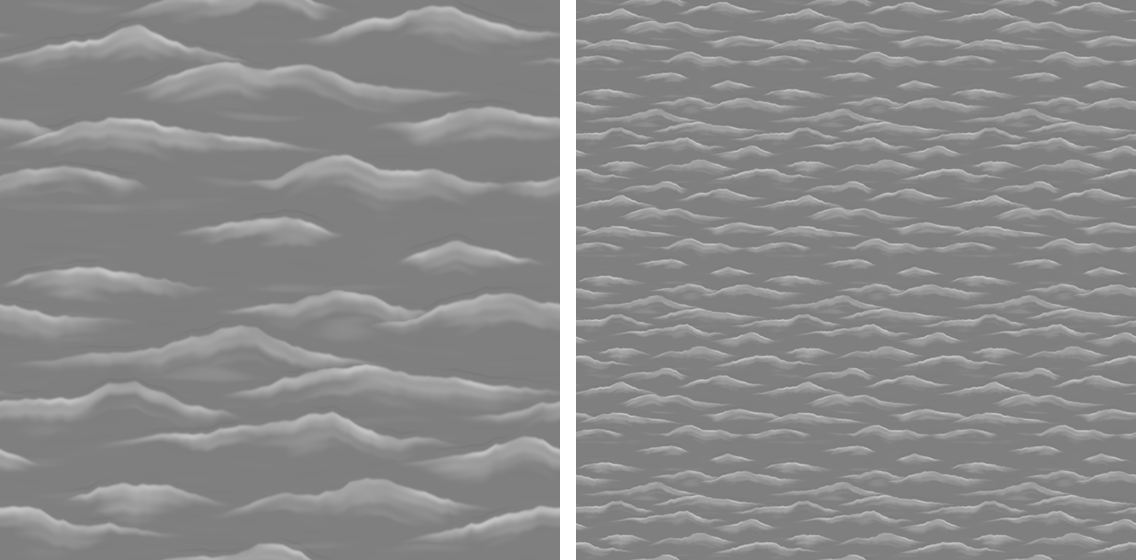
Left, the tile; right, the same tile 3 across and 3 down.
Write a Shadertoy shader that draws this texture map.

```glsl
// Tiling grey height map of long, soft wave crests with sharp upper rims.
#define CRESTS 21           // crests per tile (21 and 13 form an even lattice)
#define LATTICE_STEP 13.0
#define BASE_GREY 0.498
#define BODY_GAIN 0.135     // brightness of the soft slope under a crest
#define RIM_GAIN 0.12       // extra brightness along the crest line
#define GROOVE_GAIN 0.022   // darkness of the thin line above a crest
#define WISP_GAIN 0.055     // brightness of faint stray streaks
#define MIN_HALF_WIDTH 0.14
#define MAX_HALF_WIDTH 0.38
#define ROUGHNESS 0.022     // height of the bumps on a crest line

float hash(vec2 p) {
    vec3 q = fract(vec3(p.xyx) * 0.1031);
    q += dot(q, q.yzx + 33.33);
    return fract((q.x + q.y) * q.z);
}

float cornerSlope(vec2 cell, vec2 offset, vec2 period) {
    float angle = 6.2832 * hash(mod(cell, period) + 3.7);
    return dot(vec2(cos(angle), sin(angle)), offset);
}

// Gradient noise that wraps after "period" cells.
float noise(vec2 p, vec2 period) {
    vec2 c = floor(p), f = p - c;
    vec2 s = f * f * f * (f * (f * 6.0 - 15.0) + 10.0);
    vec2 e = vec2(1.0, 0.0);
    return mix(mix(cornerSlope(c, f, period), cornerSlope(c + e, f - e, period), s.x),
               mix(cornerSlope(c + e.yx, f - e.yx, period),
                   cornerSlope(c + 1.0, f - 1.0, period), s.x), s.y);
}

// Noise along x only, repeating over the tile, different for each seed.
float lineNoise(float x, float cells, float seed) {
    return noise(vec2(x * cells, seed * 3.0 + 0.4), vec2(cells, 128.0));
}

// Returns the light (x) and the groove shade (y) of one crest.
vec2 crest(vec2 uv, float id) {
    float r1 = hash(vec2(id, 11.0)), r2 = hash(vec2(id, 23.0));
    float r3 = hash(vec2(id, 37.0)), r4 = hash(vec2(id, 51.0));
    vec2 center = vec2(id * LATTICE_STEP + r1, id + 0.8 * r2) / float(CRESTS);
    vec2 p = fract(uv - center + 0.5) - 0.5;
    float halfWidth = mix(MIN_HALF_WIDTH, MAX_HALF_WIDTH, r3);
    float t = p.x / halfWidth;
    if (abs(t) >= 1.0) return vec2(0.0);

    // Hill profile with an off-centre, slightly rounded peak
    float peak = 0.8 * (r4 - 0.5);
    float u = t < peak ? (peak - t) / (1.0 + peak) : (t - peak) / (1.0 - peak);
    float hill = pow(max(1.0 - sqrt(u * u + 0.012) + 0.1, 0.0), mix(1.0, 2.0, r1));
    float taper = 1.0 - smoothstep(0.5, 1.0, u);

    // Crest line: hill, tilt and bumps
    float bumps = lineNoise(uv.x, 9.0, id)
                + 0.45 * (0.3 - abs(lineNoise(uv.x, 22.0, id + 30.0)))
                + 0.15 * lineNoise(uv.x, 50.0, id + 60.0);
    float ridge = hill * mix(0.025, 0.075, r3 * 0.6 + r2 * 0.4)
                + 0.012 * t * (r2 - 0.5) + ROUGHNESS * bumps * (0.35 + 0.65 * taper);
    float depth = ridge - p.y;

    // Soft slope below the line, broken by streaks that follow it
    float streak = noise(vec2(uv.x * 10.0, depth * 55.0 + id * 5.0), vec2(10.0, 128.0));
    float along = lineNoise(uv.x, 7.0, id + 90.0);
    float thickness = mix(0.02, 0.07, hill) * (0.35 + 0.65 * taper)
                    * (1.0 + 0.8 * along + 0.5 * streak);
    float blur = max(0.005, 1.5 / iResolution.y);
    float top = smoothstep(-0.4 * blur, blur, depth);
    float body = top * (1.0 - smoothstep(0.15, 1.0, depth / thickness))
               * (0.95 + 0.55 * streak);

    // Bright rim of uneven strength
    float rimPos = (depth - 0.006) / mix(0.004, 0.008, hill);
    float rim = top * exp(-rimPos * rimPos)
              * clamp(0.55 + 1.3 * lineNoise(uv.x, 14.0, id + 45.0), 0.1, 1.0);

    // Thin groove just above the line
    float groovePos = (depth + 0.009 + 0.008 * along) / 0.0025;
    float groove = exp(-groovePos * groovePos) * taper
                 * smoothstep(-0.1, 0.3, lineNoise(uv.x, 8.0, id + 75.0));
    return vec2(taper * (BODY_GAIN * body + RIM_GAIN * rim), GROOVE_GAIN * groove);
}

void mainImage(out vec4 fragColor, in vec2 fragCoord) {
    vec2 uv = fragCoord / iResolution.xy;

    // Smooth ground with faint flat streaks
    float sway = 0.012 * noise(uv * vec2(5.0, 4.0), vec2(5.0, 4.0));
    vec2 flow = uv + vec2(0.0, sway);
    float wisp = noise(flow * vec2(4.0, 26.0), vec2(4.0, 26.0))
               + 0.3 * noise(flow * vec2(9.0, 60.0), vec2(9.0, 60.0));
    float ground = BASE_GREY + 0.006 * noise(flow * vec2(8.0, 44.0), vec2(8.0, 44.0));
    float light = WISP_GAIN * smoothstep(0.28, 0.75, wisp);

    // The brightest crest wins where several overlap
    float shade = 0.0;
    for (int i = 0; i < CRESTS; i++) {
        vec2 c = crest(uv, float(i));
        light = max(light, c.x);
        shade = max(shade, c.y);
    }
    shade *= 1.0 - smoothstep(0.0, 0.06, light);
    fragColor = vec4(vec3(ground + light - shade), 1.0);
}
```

- _Assignment_
Return only the number of lines in the listing that contain the word "seed".

- _Written answer_
3